### DATA FOR REVIEW:
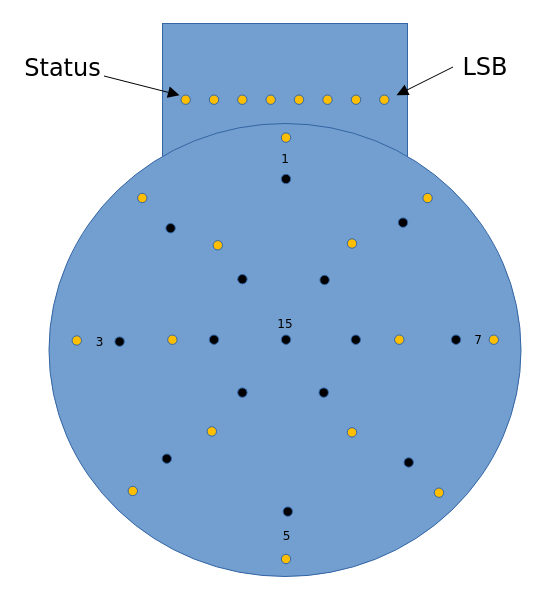
<!DOCTYPE html>
<html lang="en">
<head>
<meta charset="utf-8">
<title>Board LED layout</title>
<style>
:root {
  --paper: #ffffff;
  --board: #729fcf;
  --outline: #3465a4;
  --led: #ffbf00;
  --hole: #000000;
  --ink: #000000;
}
* { box-sizing: border-box; }
html, body { margin: 0; overflow: hidden; background: var(--paper); }
.diagram {
  position: relative;
  width: 545px;
  height: 601px;
  overflow: hidden;
  background: var(--paper);
  color: var(--ink);
  font-family: "DejaVu Sans", sans-serif;
}
.drawing { position: absolute; inset: 0; display: block; }
.board { fill: var(--board); stroke: var(--outline); }
.leds { fill: var(--led); stroke: var(--outline); }
.holes { fill: var(--hole); stroke: var(--outline); }
.pointers { stroke: var(--ink); fill: var(--ink); }
.label {
  position: absolute;
  transform: translate(-50%, -50%);
  line-height: 1;
  white-space: nowrap;
}
.callout { font-size: 24px; }
.number { font-size: 12px; }
.status { left: 62.5px; top: 68px; }
.lsb { left: 485px; top: 67px; }
.top { left: 285px; top: 159px; }
.left { left: 99.5px; top: 342px; }
.bottom { left: 286.5px; top: 536px; }
.right { left: 478px; top: 340px; }
.center { left: 285px; top: 324px; }
</style>
</head>
<body>
<main class="diagram">
  <svg class="drawing" width="545" height="601" viewBox="0 0 545 601" aria-hidden="true">
    <defs>
      <circle id="dot" r="4.7"/>
    </defs>
    <g class="board">
      <rect x="162.5" y="23.5" width="245" height="189"/>
      <ellipse cx="285" cy="350" rx="236" ry="226.5"/>
    </g>
    <g class="leds status-row">
      <use href="#dot" x="185.7" y="99.7"/>
      <use href="#dot" x="214" y="99.7"/>
      <use href="#dot" x="242.3" y="99.7"/>
      <use href="#dot" x="270.7" y="99.7"/>
      <use href="#dot" x="299" y="99.7"/>
      <use href="#dot" x="327.5" y="99.7"/>
      <use href="#dot" x="356" y="99.7"/>
      <use href="#dot" x="384.3" y="99.7"/>
    </g>
    <g class="leds outer-ring">
      <use href="#dot" x="286" y="137.6"/>
      <use href="#dot" x="427.6" y="198"/>
      <use href="#dot" x="493.8" y="339.7"/>
      <use href="#dot" x="439" y="492.7"/>
      <use href="#dot" x="286" y="559"/>
      <use href="#dot" x="132.8" y="491"/>
      <use href="#dot" x="76.8" y="340.5"/>
      <use href="#dot" x="142.3" y="198"/>
    </g>
    <g class="leds inner-ring">
      <use href="#dot" x="352" y="243.5"/>
      <use href="#dot" x="399.3" y="339.7"/>
      <use href="#dot" x="352" y="432.4"/>
      <use href="#dot" x="211.8" y="431.4"/>
      <use href="#dot" x="172.4" y="339.7"/>
      <use href="#dot" x="217.8" y="245.3"/>
    </g>
    <g class="holes outer-ring">
      <use href="#dot" x="286" y="179"/>
      <use href="#dot" x="403" y="222.6"/>
      <use href="#dot" x="456" y="339.7"/>
      <use href="#dot" x="408.7" y="462.5"/>
      <use href="#dot" x="287.8" y="511.6"/>
      <use href="#dot" x="166.8" y="458.7"/>
      <use href="#dot" x="119.6" y="341.6"/>
      <use href="#dot" x="170.6" y="228.2"/>
    </g>
    <g class="holes inner-ring">
      <use href="#dot" x="286" y="339.7"/>
      <use href="#dot" x="324.6" y="280"/>
      <use href="#dot" x="355.8" y="339.7"/>
      <use href="#dot" x="323.7" y="392.6"/>
      <use href="#dot" x="242.4" y="392.6"/>
      <use href="#dot" x="214" y="339.7"/>
      <use href="#dot" x="242.4" y="279.2"/>
    </g>
    <g class="pointers">
      <line x1="104" y1="76" x2="168" y2="92.3"/>
      <polygon stroke="none" points="179.5,95.3 166.8,97.8 169.7,86.5"/>
      <line x1="453" y1="67" x2="407" y2="90"/>
      <polygon stroke="none" points="396.5,95.3 404.6,84.8 409.6,95"/>
    </g>
  </svg>
  <span class="label callout status">Status</span>
  <span class="label callout lsb">LSB</span>
  <span class="label number top">1</span>
  <span class="label number left">3</span>
  <span class="label number bottom">5</span>
  <span class="label number right">7</span>
  <span class="label number center">15</span>
</main>
</body>
</html>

### WHAT THIS TASK INVOLVES:
For the string "callout", count the matching lines in the listing and give that number by itself.

### FINISHED EXERCISE:
3